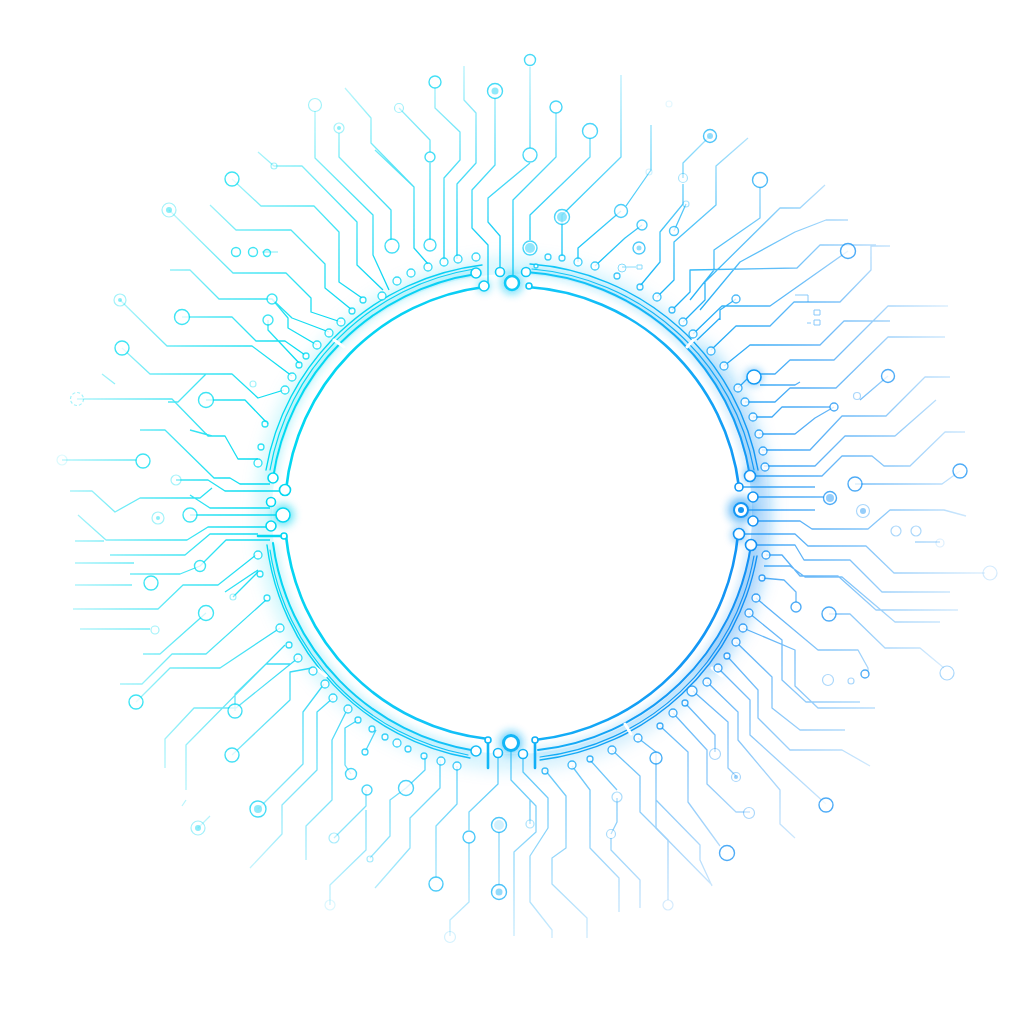
<!DOCTYPE html>
<html lang="en">
<head>
<meta charset="utf-8">
<title>Circuit ring</title>
<style>
:root{--paper:#fff;--cyan:#00dcf0;--sky:#12c4f8;--blue:#1490f4}
html,body{margin:0;width:1024px;height:1024px;overflow:hidden;background:var(--paper)}
svg{display:block}
.from{stop-color:var(--cyan)}.mid{stop-color:var(--sky)}.to{stop-color:var(--blue)}
.line{fill:none;stroke:url(#tone);stroke-linejoin:round}
.node{fill:var(--paper);stroke:url(#tone)}
.dot{fill:url(#tone)}
</style>
</head>
<body>
<svg width="1024" height="1024" viewBox="0 0 1024 1024" role="img" aria-label="Glowing circuit board ring">
<defs>
<linearGradient id="tone" gradientUnits="userSpaceOnUse" x1="250" y1="440" x2="750" y2="590"><stop class="from" offset="0"/><stop class="mid" offset=".5"/><stop class="to" offset="1"/></linearGradient>
<radialGradient id="fall" gradientUnits="userSpaceOnUse" cx="512" cy="514" r="490"><stop offset=".52" stop-color="#fff"/><stop offset=".74" stop-color="#aaa"/><stop offset="1" stop-color="#222"/></radialGradient>
<linearGradient id="dim" gradientUnits="userSpaceOnUse" x1="420" y1="400" x2="640" y2="960"><stop offset="0" stop-color="#000" stop-opacity="0"/><stop offset="1" stop-color="#000" stop-opacity=".5"/></linearGradient>
<mask id="fade" maskUnits="userSpaceOnUse" x="0" y="0" width="1024" height="1024"><rect width="1024" height="1024" fill="url(#fall)"/><rect width="1024" height="1024" fill="url(#dim)"/></mask>
<filter id="blur" filterUnits="userSpaceOnUse" x="0" y="0" width="1024" height="1024"><feGaussianBlur stdDeviation="9"/></filter>
<filter id="halo" filterUnits="userSpaceOnUse" x="0" y="0" width="1024" height="1024"><feGaussianBlur stdDeviation="4"/></filter>
</defs>

<g id="glow" filter="url(#blur)" class="line">
<circle cx="512" cy="514" r="247" stroke-width="12" opacity=".27"/>
<path d="M700 352A248 248 0 0 1 704 670" stroke-width="20" opacity=".3"/>
</g>
<circle id="opening" cx="512" cy="514" r="240" fill="var(--paper)"/>

<g id="traces" mask="url(#fade)" class="line" stroke-width="1.3">
<path id="traces-top" d="M464 66V100L476 113V163L457 184V259M435 88V108L460 132V160L444 178V260M495 98V165L472 190V228L488 245V284M530 163L488 198V222L500 236V268M530 67V148M556 113V157L513 200V278M590 138V157L530 215V240M621 75V157L562 215V256M651 125V170L626 206M399 108L430 140V152M430 163V240M315 111V158L373 215V255L389 290M339 133V157L391 210V240M345 88L371 118V143L414 187V248L428 264M375 150L414 187"/>
<path id="traces-top-left" d="M258 152L274 166H302L357 222V265L383 290M232 179L261 206H314L339 232V282L362 298M210 205L236 230H291L325 264V288L352 310M169 210L233 273H286L311 298V312L341 322M170 270H190L219 299H272L292 318L329 332M120 300L167 346H252L292 376M182 317H232L256 341H285L305 355M272 299L288 318V328L317 345M268 320V330L300 364M122 348L150 374H232L258 398L284 390M102 374L115 384M168 402H178L206 374M206 400H245L268 424"/>
<path id="traces-left" d="M77 399H172L208 436H225L238 459H258M62 460H137M140 430H165L214 478H230L240 484H270M190 430L212 436M176 480H208L225 491H285M70 491H92L115 512L140 498H200L212 488M190 495L210 508H270M78 515L106 540H187L208 527H270M190 515H278M75 541H104M110 555H185L210 534H258M200 566L226 540H270M75 585H132M75 563H134M73 609H158L183 585H218L256 555M80 629H150M130 574H180L200 566M225 592L258 570"/>
<path id="traces-bottom-left" d="M143 654H160L206 613M233 597L258 572M120 684H142L172 654H206L266 600M136 702L170 668H220L280 628M165 768V739L194 708H236L298 658M186 790V745L266 664L285 645M235 711V694L266 664H290M232 755L290 700V672L312 668M258 809L303 764V712L324 684M198 828L210 816M182 806L186 800M250 868L282 834V805L317 770V712L333 698M306 860V826L332 800V740L348 708M334 838L366 806V790M351 774L345 765V728L358 720M330 905V885L366 850V810M375 888L410 848V818L440 788V760M406 788L425 770V756M370 858L390 836V800L406 788M365 752L376 730"/>
<path id="traces-bottom" d="M436 878V826L457 804V766M469 843V902L450 920V936M469 830V812L498 784V753M499 832V886M514 936V852L536 832V806L511 780V750M523 754V772L548 798V828L530 856V902L552 930V938M545 770L566 796V848L552 858V884L587 918V938M572 766L590 790V848L619 878V912M530 824V800M617 798V822L611 834M611 838V850L640 880V908M590 760L617 790M612 750L640 776V812L668 840V900"/>
<path id="traces-bottom-right" d="M638 738L656 752V800L700 845V860L712 886M656 764V828L712 885M660 726L688 752V802L720 846M673 713L707 750V784L736 812H750M685 703L715 735V752M693 691L728 722V768L736 776M707 682L738 712V740L780 790V824L795 838M718 668L750 700V735L826 804M727 656L758 690V718L790 750H842L870 766M736 642L772 677V708L800 730H845M743 628L795 650V686L818 708H875M749 613L782 640V680L806 702H860M756 598L818 650H858L868 668V674M762 578L784 580L796 592V602"/>
<path id="traces-right" d="M764 566H790L805 577H842L895 622H940M766 555H782L800 576H838L876 610H958M751 545H795L804 560H850L882 592H950M738 534H795L808 546H866L894 573H985M753 521H800L812 529H868L890 510H944L966 516M741 510H815M753 497H824M739 487H815M750 476H822L842 456H872L884 466H910L945 432H965M764 466H815L845 436H895L936 400M762 450H810L842 416H886L925 377H950M855 484H942L960 471M829 614H850L885 648H920L944 668M759 434H795L815 418L834 407M753 417H772L782 407H830M915 542H940"/>
<path id="traces-top-right" d="M745 402H775L790 388H836L888 337H945M738 388L752 374H775L790 360H834L888 306H948M724 366L750 345H820L844 321H890M711 350L736 326H770L794 302H840L871 270V246H890M693 334L722 306H770L848 251M683 322L705 300V282L780 208H800L825 185M672 310L690 292V270L797 268L820 245H876M657 297L674 280V242L716 205V166L748 138M640 286L660 262V232L683 204V184M690 300L714 270V250L760 218V187M674 231L686 204M578 262V248L621 211M595 266L625 238L642 225M683 178V163L710 136M720 320V310L736 299M697 340L720 318M760 385H795L800 382M888 376L860 400M700 310L740 262L795 232L826 220H848"/>
</g>

<g id="nodes-outer" class="node" stroke-width="1.4" opacity=".75">
<circle cx="530" cy="60" r="5.5"/><circle cx="435" cy="82" r="6"/><circle cx="495" cy="91" r="7.5"/><circle cx="556" cy="107" r="6"/><circle cx="590" cy="131" r="7.5"/><circle cx="530" cy="155" r="7"/><circle cx="430" cy="157" r="5"/><circle cx="392" cy="246" r="7"/><circle cx="430" cy="245" r="6"/><circle cx="562" cy="217" r="7.5"/><circle cx="621" cy="211" r="6.5"/><circle cx="642" cy="225" r="5"/><circle cx="639" cy="248" r="6"/><circle cx="674" cy="231" r="4.5"/><circle cx="710" cy="136" r="6.5"/><circle cx="760" cy="180" r="7.5"/><circle cx="848" cy="251" r="7.5"/><circle cx="736" cy="299" r="4"/><circle cx="888" cy="376" r="6.5"/><circle cx="834" cy="407" r="4"/><circle cx="960" cy="471" r="7"/><circle cx="855" cy="484" r="7"/><circle cx="830" cy="498" r="6.5"/><circle cx="829" cy="614" r="7"/><circle cx="796" cy="607" r="5"/><circle cx="826" cy="805" r="7"/><circle cx="727" cy="853" r="7.5"/><circle cx="656" cy="758" r="6"/><circle cx="865" cy="674" r="4"/><circle cx="499" cy="825" r="7.5"/><circle cx="499" cy="892" r="7.5"/><circle cx="469" cy="837" r="6"/><circle cx="436" cy="884" r="7"/><circle cx="406" cy="788" r="7.5"/><circle cx="351" cy="774" r="5.5"/><circle cx="367" cy="790" r="5"/><circle cx="258" cy="809" r="8"/><circle cx="232" cy="755" r="7"/><circle cx="235" cy="711" r="7"/><circle cx="136" cy="702" r="7"/><circle cx="206" cy="613" r="7.5"/><circle cx="151" cy="583" r="7"/><circle cx="200" cy="566" r="5.5"/><circle cx="190" cy="515" r="7"/><circle cx="143" cy="461" r="7"/><circle cx="206" cy="400" r="7.5"/><circle cx="122" cy="348" r="7"/><circle cx="182" cy="317" r="7.5"/><circle cx="272" cy="299" r="5"/><circle cx="268" cy="320" r="5"/><circle cx="232" cy="179" r="7"/><circle cx="236" cy="252" r="4.5"/><circle cx="253" cy="252" r="4.5"/><circle cx="267" cy="253" r="3.5"/><circle cx="530" cy="248" r="7"/>
</g>
<g id="nodes-faint" class="node" stroke-width="1.2" opacity=".36">
<circle cx="315" cy="105" r="6.5"/><circle cx="339" cy="128" r="5"/><circle cx="399" cy="108" r="4.5"/><circle cx="169" cy="210" r="7"/><circle cx="120" cy="300" r="6"/><circle cx="77" cy="399" r="6.5" stroke-dasharray="3 2"/><circle cx="62" cy="460" r="5" opacity=".4"/><circle cx="176" cy="480" r="5"/><circle cx="158" cy="518" r="6"/><circle cx="155" cy="630" r="4"/><circle cx="233" cy="597" r="3"/><circle cx="198" cy="828" r="7"/><circle cx="334" cy="838" r="5"/><circle cx="370" cy="859" r="3"/><circle cx="330" cy="905" r="5" opacity=".4"/><circle cx="450" cy="937" r="5.5" opacity=".5"/><circle cx="530" cy="824" r="4"/><circle cx="617" cy="797" r="5"/><circle cx="611" cy="834" r="4.5"/><circle cx="668" cy="905" r="5" opacity=".5"/><circle cx="715" cy="754" r="5.5"/><circle cx="736" cy="777" r="4.5"/><circle cx="749" cy="813" r="5.5"/><circle cx="947" cy="673" r="7"/><circle cx="828" cy="680" r="5.5"/><circle cx="851" cy="681" r="3"/><circle cx="990" cy="573" r="7" opacity=".5"/><circle cx="896" cy="531" r="5"/><circle cx="916" cy="531" r="5"/><circle cx="940" cy="543" r="4" opacity=".4"/><circle cx="863" cy="511" r="6.5"/><circle cx="857" cy="396" r="3.5"/><circle cx="683" cy="178" r="4.5"/><circle cx="686" cy="204" r="3"/><circle cx="649" cy="172" r="3" opacity=".5"/><circle cx="669" cy="104" r="3" opacity=".3"/><circle cx="253" cy="384" r="3"/><circle cx="274" cy="166" r="3"/>
</g>
<g id="node-cores" class="dot" opacity=".45">
<circle cx="495" cy="91" r="3.5"/><circle cx="562" cy="217" r="5"/><circle cx="530" cy="248" r="5"/><circle cx="639" cy="248" r="2.5"/><circle cx="710" cy="136" r="3"/><circle cx="830" cy="498" r="4"/><circle cx="863" cy="511" r="3"/><circle cx="499" cy="892" r="3.5"/><circle cx="499" cy="825" r="5" opacity=".4"/><circle cx="258" cy="809" r="4"/><circle cx="198" cy="828" r="3"/><circle cx="169" cy="210" r="3"/><circle cx="339" cy="128" r="2"/><circle cx="120" cy="300" r="2"/><circle cx="158" cy="518" r="2"/><circle cx="736" cy="777" r="2"/>
</g>
<g id="chips" class="line" stroke-width="1" opacity=".5"><path d="M814 310h6v5h-6zM814 320h6v5h-6zM807 323h4M637 265h5v4h-5zM622 267h14M795 295H808V302M262 252H278"/><circle cx="622" cy="268" r="4"/></g>

<g id="ring" class="line" stroke-linecap="round">
<g filter="url(#halo)" stroke-width="5" opacity=".35"><path d="M273 478A242 242 0 0 1 476 273M526 272A242 242 0 0 1 750 476M751 545A242 242 0 0 1 535 752M476 751A242 242 0 0 1 273 545"/></g>
<path id="ring-inner" stroke-width="2.6" d="M286 490A228 228 0 0 1 484 287M528 287A228 228 0 0 1 739 487M738 534A228 228 0 0 1 535 740V768M488 768V739A228 228 0 0 1 286 536H258"/>
<path id="ring-middle" stroke-width="2" d="M273 478A242 242 0 0 1 476 274M526 272A242 242 0 0 1 750 476M751 545A242 242 0 0 1 538 750M476 751A242 242 0 0 1 273 543"/>
<path id="ring-outer" stroke-width="1.4" d="M266 470A250 250 0 0 1 482 265M530 264A250 250 0 0 1 758 470M757 556A250 250 0 0 1 540 760M470 758A248 248 0 0 1 267 545"/>
<path id="ring-accent" stroke-width="1.2" d="M270 470A247 247 0 0 1 474 269M532 269A247 247 0 0 1 754 470M754 556A246 246 0 0 1 540 757M468 755A245 245 0 0 1 270 550"/>
<path id="ring-studs" stroke="var(--paper)" stroke-width="3" d="M334 340L344 347M687 347L696 337M326 676L316 668M625 724L631 734M712 668L722 676"/>
</g>

<g id="nodes-rim" class="node" stroke-width="1.3" opacity=".8">
<circle cx="476" cy="257" r="4"/><circle cx="458" cy="259" r="4"/><circle cx="444" cy="262" r="4"/><circle cx="428" cy="267" r="4"/><circle cx="411" cy="273" r="4"/><circle cx="397" cy="281" r="4"/><circle cx="382" cy="296" r="4"/><circle cx="363" cy="300" r="3"/><circle cx="352" cy="311" r="3"/><circle cx="341" cy="322" r="4"/><circle cx="329" cy="333" r="4"/><circle cx="317" cy="345" r="4"/><circle cx="306" cy="356" r="3"/><circle cx="299" cy="365" r="3"/><circle cx="292" cy="377" r="4"/><circle cx="285" cy="390" r="4"/><circle cx="265" cy="424" r="3"/><circle cx="261" cy="447" r="3"/><circle cx="258" cy="463" r="4"/><circle cx="258" cy="555" r="4"/><circle cx="260" cy="574" r="3"/><circle cx="267" cy="598" r="3"/><circle cx="280" cy="628" r="4"/><circle cx="289" cy="645" r="3"/><circle cx="298" cy="658" r="4"/><circle cx="313" cy="671" r="4"/><circle cx="325" cy="684" r="4"/><circle cx="333" cy="698" r="4"/><circle cx="348" cy="709" r="4"/><circle cx="358" cy="720" r="3"/><circle cx="372" cy="729" r="3"/><circle cx="385" cy="737" r="3"/><circle cx="397" cy="743" r="4"/><circle cx="408" cy="749" r="3"/><circle cx="365" cy="752" r="3"/><circle cx="424" cy="756" r="3"/><circle cx="441" cy="761" r="4"/><circle cx="457" cy="766" r="4"/><circle cx="545" cy="771" r="3"/><circle cx="572" cy="765" r="4"/><circle cx="590" cy="759" r="3"/><circle cx="612" cy="750" r="4"/><circle cx="638" cy="738" r="4"/><circle cx="660" cy="726" r="3"/><circle cx="673" cy="713" r="4"/><circle cx="685" cy="703" r="3"/><circle cx="692" cy="691" r="5"/><circle cx="707" cy="682" r="4"/><circle cx="718" cy="668" r="4"/><circle cx="727" cy="656" r="3"/><circle cx="736" cy="642" r="4"/><circle cx="743" cy="628" r="4"/><circle cx="749" cy="613" r="4"/><circle cx="756" cy="598" r="4"/><circle cx="762" cy="578" r="3"/><circle cx="766" cy="555" r="4"/><circle cx="765" cy="467" r="4"/><circle cx="763" cy="451" r="4"/><circle cx="759" cy="434" r="4"/><circle cx="753" cy="417" r="4"/><circle cx="745" cy="402" r="4"/><circle cx="738" cy="388" r="4"/><circle cx="724" cy="366" r="4"/><circle cx="711" cy="351" r="4"/><circle cx="693" cy="334" r="4"/><circle cx="683" cy="322" r="4"/><circle cx="672" cy="310" r="3"/><circle cx="657" cy="297" r="4"/><circle cx="640" cy="287" r="3"/><circle cx="617" cy="276" r="3"/><circle cx="595" cy="266" r="4"/><circle cx="578" cy="262" r="4"/><circle cx="562" cy="258" r="3"/><circle cx="548" cy="257" r="3"/><circle cx="536" cy="266" r="2"/>
</g>

<g id="terminal-glow" class="dot" filter="url(#halo)" opacity=".6"><circle cx="512" cy="283" r="11"/><circle cx="741" cy="510" r="13"/><circle cx="511" cy="743" r="12"/><circle cx="283" cy="515" r="11"/><circle cx="754" cy="377" r="8"/><circle cx="484" cy="286" r="6"/><circle cx="739" cy="535" r="7"/><circle cx="750" cy="476" r="6"/></g>
<g id="terminals" class="node" stroke-width="1.6">
<circle cx="512" cy="283" r="7" stroke-width="2.5"/><circle cx="741" cy="510" r="7" stroke-width="2"/><circle cx="511" cy="743" r="7.5" stroke-width="3"/><circle cx="283" cy="515" r="7"/><circle cx="754" cy="377" r="7"/>
<circle cx="484" cy="286" r="5"/><circle cx="476" cy="273" r="5"/><circle cx="500" cy="272" r="4.5"/><circle cx="526" cy="272" r="4.5"/><circle cx="529" cy="286" r="3"/>
<circle cx="273" cy="478" r="5"/><circle cx="285" cy="490" r="5.5"/><circle cx="271" cy="502" r="4.5"/><circle cx="271" cy="526" r="5"/><circle cx="284" cy="536" r="3"/>
<circle cx="750" cy="476" r="5.5"/><circle cx="739" cy="487" r="4"/><circle cx="753" cy="497" r="5"/><circle cx="753" cy="521" r="5"/><circle cx="739" cy="534" r="5.5"/><circle cx="751" cy="545" r="5.5"/>
<circle cx="476" cy="751" r="5"/><circle cx="488" cy="740" r="3"/><circle cx="498" cy="753" r="4.5"/><circle cx="523" cy="754" r="4.5"/><circle cx="535" cy="740" r="3"/>
</g>
<circle class="dot" cx="741" cy="510" r="3"/>
</svg>
</body>
</html>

_Prompt_. What lines hold the string "body"? Pick them out of the data.

_Completed task_.
html,body{margin:0;width:1024px;height:1024px;overflow:hidden;background:var(--paper)}
<body>
</body>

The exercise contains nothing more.